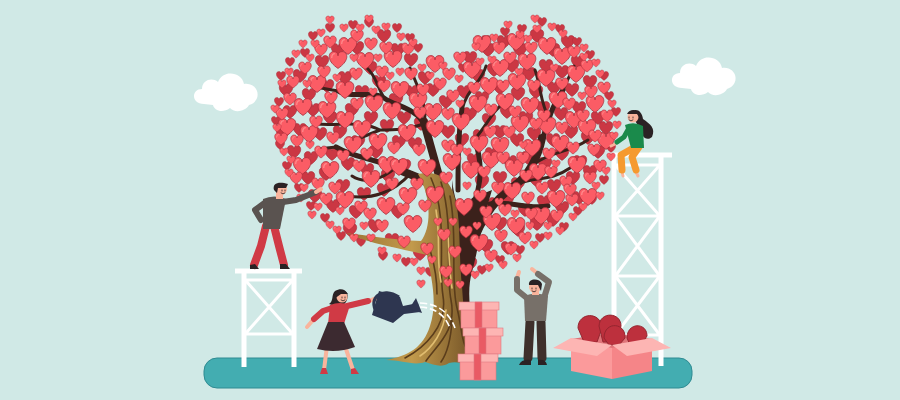
<!DOCTYPE html>
<html lang="en">
<head>
<meta charset="utf-8">
<title>Tree of hearts</title>
<style>
:root{--sky:#d0e9e6;--ground:#43adb1;--coral:#fb5c65;--crimson:#cb3743;--edge:#a92f3c;--bark:#9a7434;--bark-light:#c29a4c;--bark-dark:#5b3d1b;--branch:#3b211b;--skin:#f9b49c;--hair:#2b2224;--pink:#fb9a9b;--pink-light:#fdb5b3;--ribbon:#e95a64;--red:#d03a45;--grey:#5a5350;--can:#2e3650;--green:#1a8a4b;--orange:#f59a2f}
html,body{margin:0;overflow:hidden;background:var(--sky)}
svg{display:block;width:900px;height:400px}
.crown polyline{fill:none;stroke:none}
.dark{marker:url(#heart-dark)}
.dark-small{marker:url(#heart-dark-small)}
.large{marker:url(#heart-large)}
.medium{marker:url(#heart-medium)}
.small{marker:url(#heart-small)}
.branches{fill:none;stroke:var(--branch);stroke-linecap:round;stroke-linejoin:round}
.scaffold{fill:none;stroke:#fff;stroke-width:5}
.scaffold .brace{stroke-width:3}
.limb{fill:none;stroke-linecap:round;stroke-linejoin:round}
.skin{fill:var(--skin)}
.hair{fill:var(--hair)}
.face{fill:none;stroke:var(--hair);stroke-width:.8;stroke-linecap:round}
</style>
</head>
<body>
<svg viewBox="0 0 900 400" role="img" aria-label="People tending a heart-shaped tree covered in hearts, with gift boxes below">
<defs>
<path id="heart" d="M0 8C-12 0-9-8-4-8-2-8 0-7 0-4 0-7 2-8 4-8 9-8 12 0 0 8Z"/>
<g id="heart-coral"><use href="#heart" fill="var(--coral)" stroke="var(--edge)" stroke-width=".8"/><path d="M-6-2Q-6-6-3-6" fill="none" stroke="#ff8a8c" stroke-width="1.2"/></g>
<g id="heart-crimson"><use href="#heart" fill="var(--crimson)" stroke="var(--edge)" stroke-width=".8"/></g>
<marker id="heart-large" markerUnits="userSpaceOnUse" viewBox="-10 -10 20 20" markerWidth="21" markerHeight="21"><use href="#heart-coral"/></marker>
<marker id="heart-medium" markerUnits="userSpaceOnUse" viewBox="-10 -10 20 20" markerWidth="15" markerHeight="15"><use href="#heart-coral"/></marker>
<marker id="heart-small" markerUnits="userSpaceOnUse" viewBox="-10 -10 20 20" markerWidth="10" markerHeight="10"><use href="#heart-coral"/></marker>
<marker id="heart-dark" markerUnits="userSpaceOnUse" viewBox="-10 -10 20 20" markerWidth="16" markerHeight="16"><use href="#heart-crimson"/></marker>
<marker id="heart-dark-small" markerUnits="userSpaceOnUse" viewBox="-10 -10 20 20" markerWidth="11" markerHeight="11"><use href="#heart-crimson"/></marker>
<linearGradient id="trunk-shade"><stop offset="0" stop-color="var(--bark)"/><stop offset=".45" stop-color="var(--bark-light)"/><stop offset="1" stop-color="var(--bark-dark)"/></linearGradient>
<path id="cloud" d="M10 30C-3 30-3 15 8 15 8 6 18 3 24 8 29-5 48-2 50 10 65 8 69 27 55 31 51 38 40 39 36 34 28 40 20 36 19 31Z" fill="#fff"/>
</defs>

<rect width="900" height="400" fill="var(--sky)"/>
<use href="#cloud" x="194" y="74"/>
<use href="#cloud" x="672" y="58"/>
<rect class="ground" x="204" y="358" width="488" height="30" rx="13" fill="var(--ground)" stroke="#2f8b92"/>

<g class="scaffold">
<path d="M235 271H302M244 271V367M294 271V367"/>
<path class="brace" d="M244 280H294M244 334H294M246 281L292 333M292 281L246 333"/>
<path d="M608 155H672M614 155V350M661 155V366"/>
<path class="brace" d="M614 165H661M614 216H661M614 276H661M614 335H661M616 166L659 215M659 166L616 215M616 217L659 275M659 217L616 275M616 277L659 334M659 277L616 334"/>
</g>

<g class="crown">
<polyline class="dark" points="322,62 338,50 357,48 370,68 384,36 398,50 411,60 425,78 300,76 286,90 309,95 327,86 345,78 362,92 379,82 396,100 412,92 433,90 446,102 290,112 313,110 330,118 352,110 371,118 387,126 404,118 421,124 283,133 300,130 320,134 340,132 358,142 376,152 399,142 415,144 448,132 294,152 311,158 332,154 348,164 367,170 388,176 404,166 308,178 326,174 343,186 364,194 384,190 315,196 333,206 356,212 375,226 398,212 350,230 392,240 420,254"/>
<polyline class="dark" points="470,58 488,50 504,42 520,50 537,36 553,50 568,42 478,76 494,70 512,66 529,74 546,66 562,72 578,62 464,92 482,98 500,88 518,94 536,92 554,88 572,90 590,82 470,114 489,120 507,112 526,118 543,108 561,114 579,108 598,118 462,140 480,136 500,132 517,140 534,134 553,140 571,132 588,138 606,128 474,160 492,154 510,162 528,158 545,164 562,154 580,162 598,152 482,182 500,178 518,184 536,180 554,186 573,178 590,172 489,204 507,200 525,210 544,202 562,208 579,198 500,224 518,230 537,224 553,220 486,246 508,248 470,264"/>
<polyline class="dark-small" points="313,36 330,28 353,25 369,23 397,28 410,38 418,48 290,62 281,76 305,53 279,102 276,121 280,145 287,166 299,188 311,206 325,218 341,236 361,242 383,256 406,262 430,272 443,262 456,275 482,270 500,260 520,250 540,238 564,227 578,211 592,200 604,180 611,148 616,112 609,96 604,76 590,55 577,42 560,29 542,22 522,29 505,32 486,40 463,68"/>
</g>

<g class="branches">
<path stroke-width="8" d="M470 250C484 210 500 196 514 186S538 158 542 138M438 200C430 176 413 178 396 168M446 200C436 166 430 144 424 122"/>
<path stroke-width="5" d="M542 140C548 124 551 106 563 90M424 124C416 108 395 106 384 98S350 99 338 91M397 169C374 158 354 158 336 147M490 204C510 200 526 210 548 206M458 190C458 160 458 136 462 108M470 212C486 180 480 154 474 138"/>
<path stroke-width="3" d="M338 91L321 88M384 98C376 84 376 76 367 68M424 124C428 106 418 88 410 68M395 168C382 180 364 184 352 176M336 147L318 149M462 110C466 90 482 82 486 66M474 140C488 124 491 112 508 99M534 164C554 150 566 154 588 140M550 120C540 104 541 86 535 70M563 90L574 66M518 184C536 176 550 182 570 168M410 174C394 192 372 200 348 196M380 130C362 120 340 126 316 124M424 124C406 130 394 130 380 130M380 130L360 138"/>
</g>
<path fill="var(--branch)" d="M452 180C456 210 462 216 472 198L492 190C482 222 478 250 472 272 466 292 469 330 488 360H455Z"/>
<path fill="url(#trunk-shade)" d="M418 174C436 170 447 177 453 192 462 216 458 252 462 286 464 320 467 344 492 363 474 369 462 360 449 363 442 368 434 365 425 362 414 366 402 360 386 360 408 356 423 348 430 326 438 302 431 277 427 255 399 248 370 244 346 233 367 235 391 240 421 241 432 227 431 196 418 174Z"/>
<g fill="none" stroke="var(--bark-dark)" stroke-width="1.6" stroke-linecap="round">
<path d="M431 178C448 216 438 266 443 296S424 348 405 358M441 182C454 224 445 270 451 300S438 344 426 361M450 196C458 236 450 280 457 308S459 345 477 362M452 320C451 338 448 352 441 362M428 244C435 264 437 280 437 294"/>
<path stroke="#e1bd70" d="M436 210C441 240 436 260 441 282M446 310C444 332 432 348 420 356M448 230C449 255 449 270 452 288"/>
</g>

<g class="crown">
<polyline class="large" points="348,46 338,60 365,61 393,59 400,90 418,101 435,64 317,84 303,107 345,90 374,104 345,120 362,129 392,111 407,133 435,129 309,134 327,110 287,127 302,166 330,170 353,145 387,165 371,179 399,167 345,200 386,206 408,196 435,195 413,224 427,168 378,142 433,112 452,162"/>
<polyline class="large" points="482,44 500,68 516,42 547,46 562,56 527,62 472,70 489,86 517,82 546,78 576,74 461,122 478,104 505,102 530,106 558,100 595,104 479,144 500,146 520,124 547,126 574,120 491,160 514,168 532,148 560,144 587,128 471,170 538,172 577,165 606,141 512,191 556,199 588,197 464,207 492,222 516,226 541,216 479,243"/>
<polyline class="medium" points="321,50 330,42 357,36 371,44 386,48 408,49 411,74 423,90 382,72 356,74 324,72 305,68 293,82 331,98 357,104 384,86 440,84 449,74 290,99 316,122 333,138 282,114 297,141 321,152 281,139 343,156 367,154 394,148 419,150 448,146 420,113 448,114 296,178 318,184 335,188 359,166 361,207 382,226 370,214 349,224 326,199 403,209 392,184 417,184 446,178 425,206 404,242 427,249 444,235 455,252 446,272"/>
<polyline class="medium" points="460,58 499,48 531,48 574,52 587,66 510,58 534,86 562,84 591,92 474,88 503,86 453,96 491,110 515,112 544,116 569,104 604,88 583,116 607,116 490,132 509,132 536,124 562,128 595,136 457,150 503,158 523,158 549,154 573,148 594,150 484,172 498,188 526,176 551,172 566,182 590,178 600,166 480,196 528,198 542,188 572,200 486,212 505,210 531,214 557,216 570,190 501,236 525,238 466,232 491,256 466,270 511,249"/>
<polyline class="small" points="330,20 321,33 344,28 360,28 376,30 386,27 401,37 413,43 369,19 303,44 315,44 296,54 310,58 289,72 282,84 307,84 275,109 277,128 337,78 373,92 390,76 400,72 422,68 430,76 443,66 354,58 378,58 284,152 291,160 310,145 289,173 304,188 301,198 318,207 312,215 330,225 340,211 337,230 354,238 371,238 364,226 382,251 397,258 414,262 421,271 432,260 421,284 448,283 438,222"/>
<polyline class="small" points="535,19 508,25 520,35 537,29 552,27 563,34 528,39 494,38 476,47 492,60 584,48 596,63 600,74 584,57 554,68 519,72 480,62 459,79 460,104 582,96 612,104 617,125 614,136 611,157 606,171 596,186 600,196 583,207 573,217 560,231 548,236 534,245 517,258 503,265 489,268 475,275 460,285 477,226 499,202 515,214 530,226 548,226 453,222 467,186 523,145 467,152 556,164"/>
</g>

<g class="man-on-platform">
<path class="limb" stroke="var(--red)" stroke-width="8" d="M266 226L261 246 254 265M274 226L279 246 284 265"/>
<path fill="var(--hair)" d="M250 269V265L255 264 259 269ZM280 269V264H286L290 269Z"/>
<path class="limb" stroke="var(--grey)" stroke-width="6" d="M266 202L255 210 261 220M283 202L296 200 316 192"/>
<path fill="var(--grey)" d="M263 199Q274 194 286 199L280 229H263Z"/>
<path class="limb" stroke="var(--skin)" stroke-width="4" d="M316 192L321 189"/>
<rect class="skin" x="276" y="191" width="7" height="8"/>
<circle class="skin" cx="281" cy="189" r="6"/>
<path class="hair" d="M274 190C272 183 279 181 288 184L286 188 278 188 277 193Z"/>
<path class="face" d="M282 190V191M285 190V191M281 193Q283 195 285 193"/>
</g>

<g class="woman-watering">
<path class="limb" stroke="var(--skin)" stroke-width="4" d="M327 346L324 370M345 346L353 370"/>
<path fill="var(--red)" d="M320 374L322 368H326L328 374ZM351 374L351 369 355 368 359 374Z"/>
<path class="hair" d="M335 291C344 286 351 293 346 302 340 310 337 306 329 304 334 301 331 295 335 291Z"/>
<path class="limb" stroke="var(--skin)" stroke-width="4" d="M313 320L307 327M366 302L377 298"/>
<path class="limb" stroke="var(--red)" stroke-width="6" d="M332 308L323 311 314 319M347 306L368 301"/>
<path fill="var(--red)" d="M330 305Q340 301 350 305L344 324H328Z"/>
<path fill="#3c2a30" d="M328 322H344L355 347Q336 354 317 349Z"/>
<circle class="skin" cx="342" cy="297" r="5.5"/>
<path class="hair" d="M334 299C333 289 344 288 348 294L341 294Z"/>
<path class="face" d="M342 297V298M345 297V298M341 300Q343 302 345 300"/>
<g fill="var(--can)"><path d="M379 291L400 297 403 306 418 303 420 312 404 314 393 323 372 315Z"/><path d="M377 313C367 298 382 286 399 297" fill="none" stroke="var(--can)" stroke-width="3"/><path d="M416 298L422 313 409 309Z"/></g>
<path fill="none" stroke="#fff" stroke-width="1.6" stroke-dasharray="7 3" d="M420 303Q446 304 455 328M420 307Q442 308 450 328"/>
</g>

<g class="gift-stack" stroke="#df7880" stroke-width=".6">
<g id="gift"><rect x="461" y="308" width="36" height="20" fill="var(--pink)"/><rect x="459" y="302" width="40" height="8" fill="var(--pink-light)"/><path d="M475 302H482V328H475Z" fill="var(--ribbon)"/></g>
<use href="#gift" x="4" y="26"/>
<use href="#gift" x="-1" y="52"/>
</g>

<g class="man-celebrating">
<path class="limb" stroke="#3e302b" stroke-width="9" d="M530 322L528 358M541 322L542 358"/>
<path class="hair" d="M519 365Q521 359 531 360V365ZM538 365V360Q546 359 547 365Z"/>
<path class="limb" stroke="var(--skin)" stroke-width="4" d="M517 278L519 272M537 273L532 269"/>
<path class="limb" stroke="#777069" stroke-width="6" d="M528 299L517 290V279M544 298L549 282 538 274"/>
<path fill="#777069" d="M524 296Q536 291 548 296L546 321H525Z"/>
<rect class="skin" x="532" y="288" width="7" height="7"/>
<circle class="skin" cx="535" cy="287" r="6"/>
<path class="hair" d="M529 285C528 278 540 278 542 284L541 291 538 285Z"/>
<path class="face" d="M532 288V289M536 288V289M532 291Q534 293 536 291"/>
</g>

<g class="woman-on-tower">
<path class="hair" d="M630 113C635 107 642 110 643 119 650 124 656 128 652 137 646 142 641 136 639 127Z"/>
<path class="limb" stroke="var(--skin)" stroke-width="3" d="M622 172L623 176M636 172L638 176"/>
<path class="limb" stroke="var(--orange)" stroke-width="7" d="M637 146L621 155 622 170M639 147L632 157 636 170"/>
<path class="limb" stroke="var(--skin)" stroke-width="3" d="M617 143L611 146"/>
<path fill="var(--green)" d="M625 125Q634 121 643 126L644 148H631Z"/>
<path class="limb" stroke="var(--green)" stroke-width="5" d="M629 128L624 137 617 142"/>
<circle class="skin" cx="633" cy="117" r="5.5"/>
<path class="hair" d="M627 114C630 107 642 109 641 120L637 114Z"/>
<path class="face" d="M629 117V118M633 117V118M629 120Q631 122 633 120"/>
</g>

<g class="open-box">
<path fill="#df7479" d="M571 339L611 333 652 339 612 353Z"/>
<g fill="#bd303d" stroke="#94252f">
<path d="M578 328C578 312 601 311 602 328L597 342H584Z"/>
<path d="M599 326C600 311 621 312 621 326L616 342H603Z"/>
<path d="M604 338C604 321 626 322 625 338L619 345H609Z"/>
<path d="M627 338C627 322 647 322 647 336L641 345H630Z"/>
</g>
<path fill="var(--pink)" d="M571 339L612 348V379L571 371Z"/>
<path fill="#f58588" d="M612 348L652 339V371L612 379Z"/>
<path fill="var(--pink-light)" d="M571 338L612 345 597 356 553 348ZM652 338L612 345 627 356 671 348Z"/>
</g>
</svg>
</body>
</html>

◆ Exercise objective
Return only what runs from the line containing "146L621 155 622" to the last line of the records above, both ends included, exactly as written.

◆ Answer to this task
<path class="limb" stroke="var(--orange)" stroke-width="7" d="M637 146L621 155 622 170M639 147L632 157 636 170"/>
<path class="limb" stroke="var(--skin)" stroke-width="3" d="M617 143L611 146"/>
<path fill="var(--green)" d="M625 125Q634 121 643 126L644 148H631Z"/>
<path class="limb" stroke="var(--green)" stroke-width="5" d="M629 128L624 137 617 142"/>
<circle class="skin" cx="633" cy="117" r="5.5"/>
<path class="hair" d="M627 114C630 107 642 109 641 120L637 114Z"/>
<path class="face" d="M629 117V118M633 117V118M629 120Q631 122 633 120"/>
</g>

<g class="open-box">
<path fill="#df7479" d="M571 339L611 333 652 339 612 353Z"/>
<g fill="#bd303d" stroke="#94252f">
<path d="M578 328C578 312 601 311 602 328L597 342H584Z"/>
<path d="M599 326C600 311 621 312 621 326L616 342H603Z"/>
<path d="M604 338C604 321 626 322 625 338L619 345H609Z"/>
<path d="M627 338C627 322 647 322 647 336L641 345H630Z"/>
</g>
<path fill="var(--pink)" d="M571 339L612 348V379L571 371Z"/>
<path fill="#f58588" d="M612 348L652 339V371L612 379Z"/>
<path fill="var(--pink-light)" d="M571 338L612 345 597 356 553 348ZM652 338L612 345 627 356 671 348Z"/>
</g>
</svg>
</body>
</html>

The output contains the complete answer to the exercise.